The protests have led to reported harsh crackdowns by security forces, further fragmenting the relationship between the regime, the media and Iranians. The Tehran-based Association of Iranian Journalists said the public was witnessing "a funeral for public trust."
Ghanbar Naderi, a commentator on Iran’s state-run Press TV, said the regime's lies about the airliner have eroded the public trust in its leaders and state media broadcasters.
“Millions and millions took [to] the streets following the assassination of Qassem Suleimani," Naderi told BBC Radio Today. "It was a rare moment of unity but the IRGC blew it. As a journalist you need to be able to sleep at night. I will never ever distance myself from the truth. This a great nation. It has made many mistakes that are unacceptable. If the IRGC shot down a civilian airplane, I have no choice but to condemn it.”
In a statement, the Association of Iranian Journalists said state-owned media outlets have lost public confidence after publishing false or misleading information.
"We lie loudest when we lie to ourselves; and Islamic Republic of Iran state television employees acknowledge that their credibility has been lost," the group said, according to the newspaper. "Unaware that the credibility of this media and most of the domestic media had long since vanished."
“It should be noted, however, that other media outlets objected to the situation, but the Islamic Republic of Iran’s state television favoured [sic] it," the statement continued. "This incident showed that people cannot trust official data and journalists should try to fill this gap as much as possible.”
Reporters Without Borders ranks Iran as one of the most repressive states for journalists. It said state control of the news is "unrelenting" and at least 860 journalists have been imprisoned or executed since the 1979 Islamic Revolution.

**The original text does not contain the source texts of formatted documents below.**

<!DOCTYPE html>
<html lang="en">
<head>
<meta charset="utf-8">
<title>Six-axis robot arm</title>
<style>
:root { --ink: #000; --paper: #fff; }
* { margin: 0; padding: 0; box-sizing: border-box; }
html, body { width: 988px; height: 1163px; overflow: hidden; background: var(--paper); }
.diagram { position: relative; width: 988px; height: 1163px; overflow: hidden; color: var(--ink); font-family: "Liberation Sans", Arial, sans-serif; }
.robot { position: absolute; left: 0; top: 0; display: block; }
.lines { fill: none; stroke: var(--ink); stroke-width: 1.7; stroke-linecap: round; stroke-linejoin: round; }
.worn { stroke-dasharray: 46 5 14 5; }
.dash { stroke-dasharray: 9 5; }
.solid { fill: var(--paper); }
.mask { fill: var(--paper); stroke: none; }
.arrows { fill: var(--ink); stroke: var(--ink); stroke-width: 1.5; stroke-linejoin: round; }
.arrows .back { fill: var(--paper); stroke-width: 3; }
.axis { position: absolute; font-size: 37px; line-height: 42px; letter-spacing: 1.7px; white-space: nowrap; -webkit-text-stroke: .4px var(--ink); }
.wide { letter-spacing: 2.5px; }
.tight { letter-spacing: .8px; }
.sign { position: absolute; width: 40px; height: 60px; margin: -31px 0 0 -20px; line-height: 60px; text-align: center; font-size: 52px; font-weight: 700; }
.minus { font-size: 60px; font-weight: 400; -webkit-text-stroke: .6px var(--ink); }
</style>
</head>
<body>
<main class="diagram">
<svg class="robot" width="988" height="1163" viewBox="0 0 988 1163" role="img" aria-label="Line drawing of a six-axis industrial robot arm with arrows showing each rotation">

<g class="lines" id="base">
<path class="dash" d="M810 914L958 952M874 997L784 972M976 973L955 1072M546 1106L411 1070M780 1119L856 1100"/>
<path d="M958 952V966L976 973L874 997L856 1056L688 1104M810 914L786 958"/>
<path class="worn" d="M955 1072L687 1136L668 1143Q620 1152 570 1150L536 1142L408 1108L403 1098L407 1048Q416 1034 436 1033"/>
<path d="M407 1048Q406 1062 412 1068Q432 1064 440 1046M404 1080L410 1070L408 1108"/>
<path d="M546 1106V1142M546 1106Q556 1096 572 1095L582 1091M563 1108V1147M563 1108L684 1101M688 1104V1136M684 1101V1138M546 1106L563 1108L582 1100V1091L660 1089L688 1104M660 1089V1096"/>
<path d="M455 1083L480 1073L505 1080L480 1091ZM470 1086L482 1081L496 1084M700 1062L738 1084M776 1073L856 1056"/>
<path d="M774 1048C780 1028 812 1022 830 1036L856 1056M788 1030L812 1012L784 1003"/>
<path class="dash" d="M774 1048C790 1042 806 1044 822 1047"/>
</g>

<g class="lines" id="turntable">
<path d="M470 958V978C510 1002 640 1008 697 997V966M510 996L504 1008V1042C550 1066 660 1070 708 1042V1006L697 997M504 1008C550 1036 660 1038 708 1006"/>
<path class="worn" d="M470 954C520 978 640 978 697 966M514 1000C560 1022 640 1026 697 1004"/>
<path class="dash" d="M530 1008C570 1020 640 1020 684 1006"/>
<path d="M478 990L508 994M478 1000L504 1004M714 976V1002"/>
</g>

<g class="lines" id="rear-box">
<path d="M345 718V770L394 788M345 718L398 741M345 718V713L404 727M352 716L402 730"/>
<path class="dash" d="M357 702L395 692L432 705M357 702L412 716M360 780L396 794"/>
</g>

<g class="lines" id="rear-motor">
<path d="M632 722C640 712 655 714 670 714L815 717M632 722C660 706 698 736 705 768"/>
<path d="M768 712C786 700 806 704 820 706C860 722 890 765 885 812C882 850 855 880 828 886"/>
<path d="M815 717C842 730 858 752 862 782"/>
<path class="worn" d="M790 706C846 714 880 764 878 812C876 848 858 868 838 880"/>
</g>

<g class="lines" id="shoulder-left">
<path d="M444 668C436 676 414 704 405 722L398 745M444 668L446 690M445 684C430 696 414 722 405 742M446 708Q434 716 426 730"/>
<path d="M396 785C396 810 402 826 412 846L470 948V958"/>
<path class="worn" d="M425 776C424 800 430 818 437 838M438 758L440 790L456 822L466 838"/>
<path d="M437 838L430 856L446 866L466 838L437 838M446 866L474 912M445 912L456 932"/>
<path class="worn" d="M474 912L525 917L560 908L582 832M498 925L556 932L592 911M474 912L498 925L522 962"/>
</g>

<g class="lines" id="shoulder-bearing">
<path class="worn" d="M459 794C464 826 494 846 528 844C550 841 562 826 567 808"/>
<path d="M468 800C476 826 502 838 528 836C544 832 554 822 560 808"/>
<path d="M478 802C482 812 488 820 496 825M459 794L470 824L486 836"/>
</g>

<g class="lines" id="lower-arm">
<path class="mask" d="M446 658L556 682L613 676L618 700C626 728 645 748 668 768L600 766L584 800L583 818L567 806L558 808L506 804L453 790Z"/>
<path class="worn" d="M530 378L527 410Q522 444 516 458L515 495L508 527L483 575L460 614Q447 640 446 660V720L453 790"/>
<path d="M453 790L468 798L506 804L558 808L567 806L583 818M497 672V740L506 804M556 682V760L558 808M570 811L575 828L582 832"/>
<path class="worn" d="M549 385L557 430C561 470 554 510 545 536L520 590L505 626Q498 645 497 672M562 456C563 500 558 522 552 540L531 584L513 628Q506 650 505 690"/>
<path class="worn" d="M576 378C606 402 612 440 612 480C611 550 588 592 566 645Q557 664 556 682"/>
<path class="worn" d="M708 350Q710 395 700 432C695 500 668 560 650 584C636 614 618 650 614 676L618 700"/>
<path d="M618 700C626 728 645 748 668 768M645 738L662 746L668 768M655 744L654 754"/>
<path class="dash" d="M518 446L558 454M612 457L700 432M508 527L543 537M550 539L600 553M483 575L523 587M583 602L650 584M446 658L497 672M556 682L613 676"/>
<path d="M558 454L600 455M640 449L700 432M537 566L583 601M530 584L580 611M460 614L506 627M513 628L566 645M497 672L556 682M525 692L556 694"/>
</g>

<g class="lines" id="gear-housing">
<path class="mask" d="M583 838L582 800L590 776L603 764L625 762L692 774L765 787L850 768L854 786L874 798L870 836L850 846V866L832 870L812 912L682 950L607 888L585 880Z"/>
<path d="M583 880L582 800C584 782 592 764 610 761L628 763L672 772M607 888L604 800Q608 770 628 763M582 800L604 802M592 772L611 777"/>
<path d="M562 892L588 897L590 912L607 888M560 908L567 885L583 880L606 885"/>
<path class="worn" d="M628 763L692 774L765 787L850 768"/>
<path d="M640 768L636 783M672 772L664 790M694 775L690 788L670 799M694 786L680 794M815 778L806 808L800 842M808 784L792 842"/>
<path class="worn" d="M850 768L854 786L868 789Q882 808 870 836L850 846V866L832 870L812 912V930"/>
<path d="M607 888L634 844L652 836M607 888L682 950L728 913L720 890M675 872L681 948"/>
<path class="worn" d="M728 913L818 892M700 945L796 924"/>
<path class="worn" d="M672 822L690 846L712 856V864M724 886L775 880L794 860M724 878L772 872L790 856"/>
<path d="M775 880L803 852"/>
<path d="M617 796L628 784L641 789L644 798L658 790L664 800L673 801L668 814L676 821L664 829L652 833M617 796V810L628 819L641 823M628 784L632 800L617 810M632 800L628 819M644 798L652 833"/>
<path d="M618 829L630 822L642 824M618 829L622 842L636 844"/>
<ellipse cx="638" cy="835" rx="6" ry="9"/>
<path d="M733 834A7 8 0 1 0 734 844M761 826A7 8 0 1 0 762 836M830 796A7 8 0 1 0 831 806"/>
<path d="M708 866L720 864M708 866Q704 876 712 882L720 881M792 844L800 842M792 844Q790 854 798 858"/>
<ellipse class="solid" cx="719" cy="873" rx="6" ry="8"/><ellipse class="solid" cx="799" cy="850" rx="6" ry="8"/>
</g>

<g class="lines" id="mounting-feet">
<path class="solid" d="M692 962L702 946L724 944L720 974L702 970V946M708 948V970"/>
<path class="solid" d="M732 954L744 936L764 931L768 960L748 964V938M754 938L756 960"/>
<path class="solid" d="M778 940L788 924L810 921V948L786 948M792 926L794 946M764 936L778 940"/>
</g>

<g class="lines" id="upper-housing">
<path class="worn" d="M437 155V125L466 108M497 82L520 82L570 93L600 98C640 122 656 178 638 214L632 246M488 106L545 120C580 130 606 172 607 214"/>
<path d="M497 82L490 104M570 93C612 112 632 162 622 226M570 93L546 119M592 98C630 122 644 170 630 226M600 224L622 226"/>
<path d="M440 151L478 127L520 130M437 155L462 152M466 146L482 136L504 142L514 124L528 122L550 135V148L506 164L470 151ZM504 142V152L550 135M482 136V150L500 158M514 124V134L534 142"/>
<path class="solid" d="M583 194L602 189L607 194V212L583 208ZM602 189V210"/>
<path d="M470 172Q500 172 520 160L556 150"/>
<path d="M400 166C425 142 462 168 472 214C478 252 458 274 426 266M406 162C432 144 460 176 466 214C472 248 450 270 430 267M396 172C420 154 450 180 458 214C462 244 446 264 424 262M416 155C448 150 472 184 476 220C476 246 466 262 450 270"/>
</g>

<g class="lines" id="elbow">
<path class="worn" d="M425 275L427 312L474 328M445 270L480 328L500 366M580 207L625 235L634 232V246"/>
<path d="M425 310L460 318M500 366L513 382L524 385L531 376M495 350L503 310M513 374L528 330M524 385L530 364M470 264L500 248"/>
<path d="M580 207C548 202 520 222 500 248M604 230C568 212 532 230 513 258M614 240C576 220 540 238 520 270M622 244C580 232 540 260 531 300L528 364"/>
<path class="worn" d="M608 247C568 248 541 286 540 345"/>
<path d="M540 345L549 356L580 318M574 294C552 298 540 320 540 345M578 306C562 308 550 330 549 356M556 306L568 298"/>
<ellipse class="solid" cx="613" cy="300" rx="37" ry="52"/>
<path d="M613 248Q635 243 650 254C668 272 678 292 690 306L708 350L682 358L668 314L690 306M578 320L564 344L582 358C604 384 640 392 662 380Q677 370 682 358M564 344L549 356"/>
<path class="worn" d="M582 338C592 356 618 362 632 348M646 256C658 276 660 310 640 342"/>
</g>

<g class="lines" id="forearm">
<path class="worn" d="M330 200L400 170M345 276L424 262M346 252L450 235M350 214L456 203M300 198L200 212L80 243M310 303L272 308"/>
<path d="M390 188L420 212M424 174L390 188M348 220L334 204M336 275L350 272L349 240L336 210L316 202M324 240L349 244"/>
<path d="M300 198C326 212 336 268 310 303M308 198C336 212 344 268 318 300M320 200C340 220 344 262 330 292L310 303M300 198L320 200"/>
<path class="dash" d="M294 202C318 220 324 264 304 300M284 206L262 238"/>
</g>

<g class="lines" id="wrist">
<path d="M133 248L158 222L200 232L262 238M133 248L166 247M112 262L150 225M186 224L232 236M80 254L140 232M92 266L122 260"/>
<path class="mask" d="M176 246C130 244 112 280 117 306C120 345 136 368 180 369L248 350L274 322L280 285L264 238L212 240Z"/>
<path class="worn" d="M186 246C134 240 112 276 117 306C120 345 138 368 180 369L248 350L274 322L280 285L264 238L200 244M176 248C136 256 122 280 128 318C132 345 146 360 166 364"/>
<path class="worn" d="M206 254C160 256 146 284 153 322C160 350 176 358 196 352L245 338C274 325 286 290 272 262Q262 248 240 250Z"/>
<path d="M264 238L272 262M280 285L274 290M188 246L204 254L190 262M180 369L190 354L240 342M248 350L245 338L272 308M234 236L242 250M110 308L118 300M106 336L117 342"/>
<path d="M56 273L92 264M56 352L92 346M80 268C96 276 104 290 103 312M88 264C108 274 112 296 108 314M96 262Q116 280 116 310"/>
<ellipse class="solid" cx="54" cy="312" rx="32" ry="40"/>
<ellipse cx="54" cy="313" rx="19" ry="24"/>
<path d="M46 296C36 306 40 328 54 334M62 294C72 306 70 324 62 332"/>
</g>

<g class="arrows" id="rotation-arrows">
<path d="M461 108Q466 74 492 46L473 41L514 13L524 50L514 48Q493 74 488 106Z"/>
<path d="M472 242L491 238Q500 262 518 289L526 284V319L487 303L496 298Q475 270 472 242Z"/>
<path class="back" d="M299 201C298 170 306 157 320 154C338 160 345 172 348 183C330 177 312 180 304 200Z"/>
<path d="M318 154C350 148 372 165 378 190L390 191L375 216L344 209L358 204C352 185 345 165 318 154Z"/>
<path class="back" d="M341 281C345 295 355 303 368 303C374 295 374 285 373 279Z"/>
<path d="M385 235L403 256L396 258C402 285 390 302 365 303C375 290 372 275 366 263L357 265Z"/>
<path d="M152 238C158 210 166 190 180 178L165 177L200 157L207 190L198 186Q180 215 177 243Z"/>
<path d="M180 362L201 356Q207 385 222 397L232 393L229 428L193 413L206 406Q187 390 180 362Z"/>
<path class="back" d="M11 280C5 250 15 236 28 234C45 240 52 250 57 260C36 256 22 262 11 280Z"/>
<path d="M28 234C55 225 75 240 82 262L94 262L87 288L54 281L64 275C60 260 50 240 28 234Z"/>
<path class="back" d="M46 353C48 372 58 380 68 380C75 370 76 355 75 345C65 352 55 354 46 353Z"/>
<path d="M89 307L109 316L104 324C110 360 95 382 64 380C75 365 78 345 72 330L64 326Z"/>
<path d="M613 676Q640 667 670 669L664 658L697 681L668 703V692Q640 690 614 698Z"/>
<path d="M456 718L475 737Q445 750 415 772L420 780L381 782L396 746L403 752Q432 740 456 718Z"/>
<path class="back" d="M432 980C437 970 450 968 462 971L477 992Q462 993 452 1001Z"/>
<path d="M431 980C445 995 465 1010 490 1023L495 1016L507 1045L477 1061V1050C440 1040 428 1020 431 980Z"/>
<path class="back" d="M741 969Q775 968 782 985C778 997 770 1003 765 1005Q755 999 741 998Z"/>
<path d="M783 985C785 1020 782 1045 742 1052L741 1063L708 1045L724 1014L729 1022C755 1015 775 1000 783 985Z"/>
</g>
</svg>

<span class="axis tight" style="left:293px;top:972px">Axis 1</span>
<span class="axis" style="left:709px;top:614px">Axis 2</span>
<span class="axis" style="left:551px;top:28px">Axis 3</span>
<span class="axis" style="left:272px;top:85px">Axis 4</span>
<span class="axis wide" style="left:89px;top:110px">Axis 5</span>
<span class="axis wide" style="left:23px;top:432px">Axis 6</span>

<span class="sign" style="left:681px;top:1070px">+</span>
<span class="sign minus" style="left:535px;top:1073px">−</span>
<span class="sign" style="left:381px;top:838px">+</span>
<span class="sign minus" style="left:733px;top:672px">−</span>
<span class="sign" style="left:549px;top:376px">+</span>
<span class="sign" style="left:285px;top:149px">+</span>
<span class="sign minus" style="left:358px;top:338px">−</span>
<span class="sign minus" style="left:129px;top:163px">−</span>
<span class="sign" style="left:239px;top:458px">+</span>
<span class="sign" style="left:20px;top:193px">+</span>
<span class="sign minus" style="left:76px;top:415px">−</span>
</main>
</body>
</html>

“Independent journalists, citizen-journalists and independent media are constantly subjected to intimidation, arbitrary arrest and long jail sentences imposed by revolutionary courts at the end of unfair trials,” the organization said.